• Task to carry out:
Could you return every line of the records below that contains the word "Nein"?

• Exercise input:
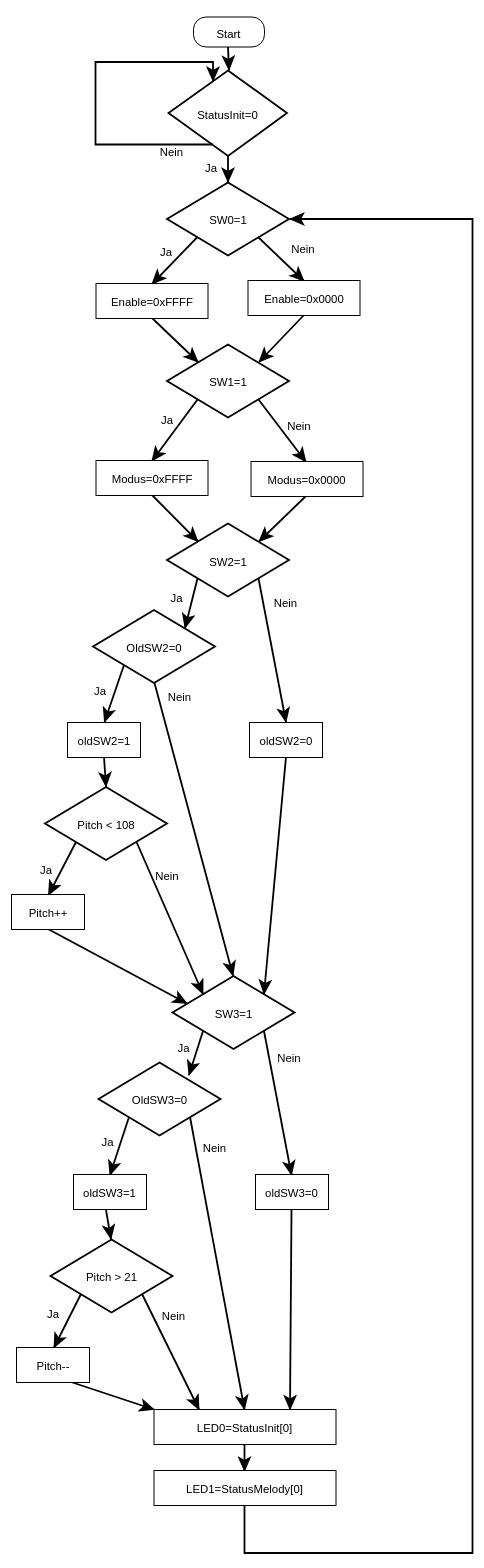
<!DOCTYPE html>
<html lang="de">
<head>
<meta charset="utf-8">
<title>Flussdiagramm</title>
<style>
:root { --ink: #000; --paper: #fff; }
* { box-sizing: border-box; }
body { margin: 0; background: var(--paper); }
.flowchart {
  position: relative; width: 484px; height: 1568px; overflow: hidden;
  background: var(--paper); color: var(--ink);
  font: 11.4px/14px "Liberation Sans", Arial, sans-serif;
}
.connectors { position: absolute; inset: 0; display: block; }
.edges path { fill: none; stroke: var(--ink); stroke-width: 1.8; marker-end: url(#arrow); }
.diamonds { fill: var(--paper); stroke: var(--ink); stroke-width: 1.8; }
.step, .decision, .answer {
  position: absolute; left: var(--x); top: var(--y);
  transform: translate(-50%, -50%); white-space: nowrap;
}
.step {
  display: flex; align-items: center; justify-content: center;
  width: var(--w, 74px); height: 36px; padding-top: 2px;
  border: 1.8px solid var(--ink); background: var(--paper);
}
.start { height: 31px; border-radius: 13px; }
.wide { --w: 113px; }
.output { --w: 183px; }
</style>
</head>
<body>
<main class="flowchart">
  <svg class="connectors" width="484" height="1568" viewBox="0 0 484 1568" aria-hidden="true">
    <defs>
      <marker id="arrow" markerUnits="userSpaceOnUse" markerWidth="16" markerHeight="14" refX="15" refY="7" orient="auto">
        <path d="M0 0L16 7L0 14L4 7Z"/>
      </marker>
      <polygon id="diamond" points="0,-36.5 61,0 0,36.5 -61,0"/>
    </defs>
    <g class="diamonds">
      <polygon points="228,70.5 287,113 228,156 168.5,113"/>
      <use href="#diamond" x="228" y="219"/>
      <use href="#diamond" x="228" y="381"/>
      <use href="#diamond" x="228" y="560"/>
      <use href="#diamond" x="154" y="646.5"/>
      <use href="#diamond" x="106" y="823.5"/>
      <use href="#diamond" x="233.5" y="1012.5"/>
      <use href="#diamond" x="159.5" y="1099"/>
      <use href="#diamond" x="111.5" y="1276"/>
    </g>
    <g class="edges">
      <path d="M228 47L229 70"/>
      <path d="M213 144.5H95.500V62H213V81"/>
      <path d="M228 156V182"/>
      <path d="M197.500 237L152 284"/>
      <path d="M258 237L304 281"/>
      <path d="M152 318L198 362"/>
      <path d="M304 315L259 362"/>
      <path d="M197.500 399.500L152 461"/>
      <path d="M258.500 399.500L306 462"/>
      <path d="M152 495L198 541.500"/>
      <path d="M306 496L259 541.500"/>
      <path d="M197.500 578.500L185 628"/>
      <path d="M258.500 578.500L286 722"/>
      <path d="M124 665L104.500 722"/>
      <path d="M154.500 683L233 975.500"/>
      <path d="M104 757L106 786.500"/>
      <path d="M76 842L48.500 895"/>
      <path d="M136.500 842L203 994"/>
      <path d="M48 929L187 1003.500"/>
      <path d="M286 757L264 994"/>
      <path d="M203 1031L189 1075"/>
      <path d="M264 1031L291.500 1175"/>
      <path d="M129 1117L110 1175"/>
      <path d="M190 1117L244.500 1409.500"/>
      <path d="M106 1210L111 1239"/>
      <path d="M81 1294L54 1347.500"/>
      <path d="M142 1294L199 1409.500"/>
      <path d="M71 1382L154 1409.500"/>
      <path d="M291.500 1210L290 1409.500"/>
      <path d="M244.500 1444V1471"/>
      <path d="M244.500 1505V1553H472.500V219H290"/>
    </g>
  </svg>

  <div class="step start" style="--x:228.5px;--y:32px;--w:72px">Start</div>
  <div class="decision" style="--x:227.5px;--y:115px">StatusInit=0</div>
  <div class="answer" style="--x:171.5px;--y:152px">Nein</div>
  <div class="answer" style="--x:211px;--y:168px">Ja</div>

  <div class="decision" style="--x:228px;--y:220px">SW0=1</div>
  <div class="answer" style="--x:166px;--y:252px">Ja</div>
  <div class="answer" style="--x:303px;--y:249px">Nein</div>
  <div class="step wide" style="--x:152px;--y:301px">Enable=0xFFFF</div>
  <div class="step wide" style="--x:304px;--y:298px">Enable=0x0000</div>

  <div class="decision" style="--x:228px;--y:382px">SW1=1</div>
  <div class="answer" style="--x:167px;--y:420px">Ja</div>
  <div class="answer" style="--x:299px;--y:426px">Nein</div>
  <div class="step wide" style="--x:152px;--y:478px">Modus=0xFFFF</div>
  <div class="step wide" style="--x:306.5px;--y:479px">Modus=0x0000</div>

  <div class="decision" style="--x:228px;--y:562px">SW2=1</div>
  <div class="answer" style="--x:176.5px;--y:598px">Ja</div>
  <div class="answer" style="--x:285.500px;--y:603px">Nein</div>
  <div class="decision" style="--x:154px;--y:648px">OldSW2=0</div>
  <div class="answer" style="--x:100px;--y:691px">Ja</div>
  <div class="answer" style="--x:179.500px;--y:697px">Nein</div>
  <div class="step" style="--x:104px;--y:740px">oldSW2=1</div>
  <div class="step" style="--x:286px;--y:740px">oldSW2=0</div>
  <div class="decision" style="--x:106px;--y:825px">Pitch &lt; 108</div>
  <div class="answer" style="--x:46px;--y:870px">Ja</div>
  <div class="answer" style="--x:167px;--y:876px">Nein</div>
  <div class="step" style="--x:48px;--y:912px">Pitch++</div>

  <div class="decision" style="--x:233.500px;--y:1014px">SW3=1</div>
  <div class="answer" style="--x:183.500px;--y:1048px">Ja</div>
  <div class="answer" style="--x:289px;--y:1058px">Nein</div>
  <div class="decision" style="--x:159.500px;--y:1100px">OldSW3=0</div>
  <div class="answer" style="--x:107.500px;--y:1142px">Ja</div>
  <div class="answer" style="--x:214.500px;--y:1148px">Nein</div>
  <div class="step" style="--x:109.500px;--y:1192px">oldSW3=1</div>
  <div class="step" style="--x:291.500px;--y:1192px">oldSW3=0</div>
  <div class="decision" style="--x:111.500px;--y:1277px">Pitch &gt; 21</div>
  <div class="answer" style="--x:53px;--y:1314px">Ja</div>
  <div class="answer" style="--x:173.500px;--y:1316px">Nein</div>
  <div class="step" style="--x:53px;--y:1365px">Pitch--</div>

  <div class="step output" style="--x:244.500px;--y:1427px">LED0=StatusInit[0]</div>
  <div class="step output" style="--x:244.500px;--y:1488px">LED1=StatusMelody[0]</div>
</main>
</body>
</html>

• Solution to this problem:
  <div class="answer" style="--x:171.5px;--y:152px">Nein</div>
  <div class="answer" style="--x:303px;--y:249px">Nein</div>
  <div class="answer" style="--x:299px;--y:426px">Nein</div>
  <div class="answer" style="--x:285.500px;--y:603px">Nein</div>
  <div class="answer" style="--x:179.500px;--y:697px">Nein</div>
  <div class="answer" style="--x:167px;--y:876px">Nein</div>
  <div class="answer" style="--x:289px;--y:1058px">Nein</div>
  <div class="answer" style="--x:214.500px;--y:1148px">Nein</div>
  <div class="answer" style="--x:173.500px;--y:1316px">Nein</div>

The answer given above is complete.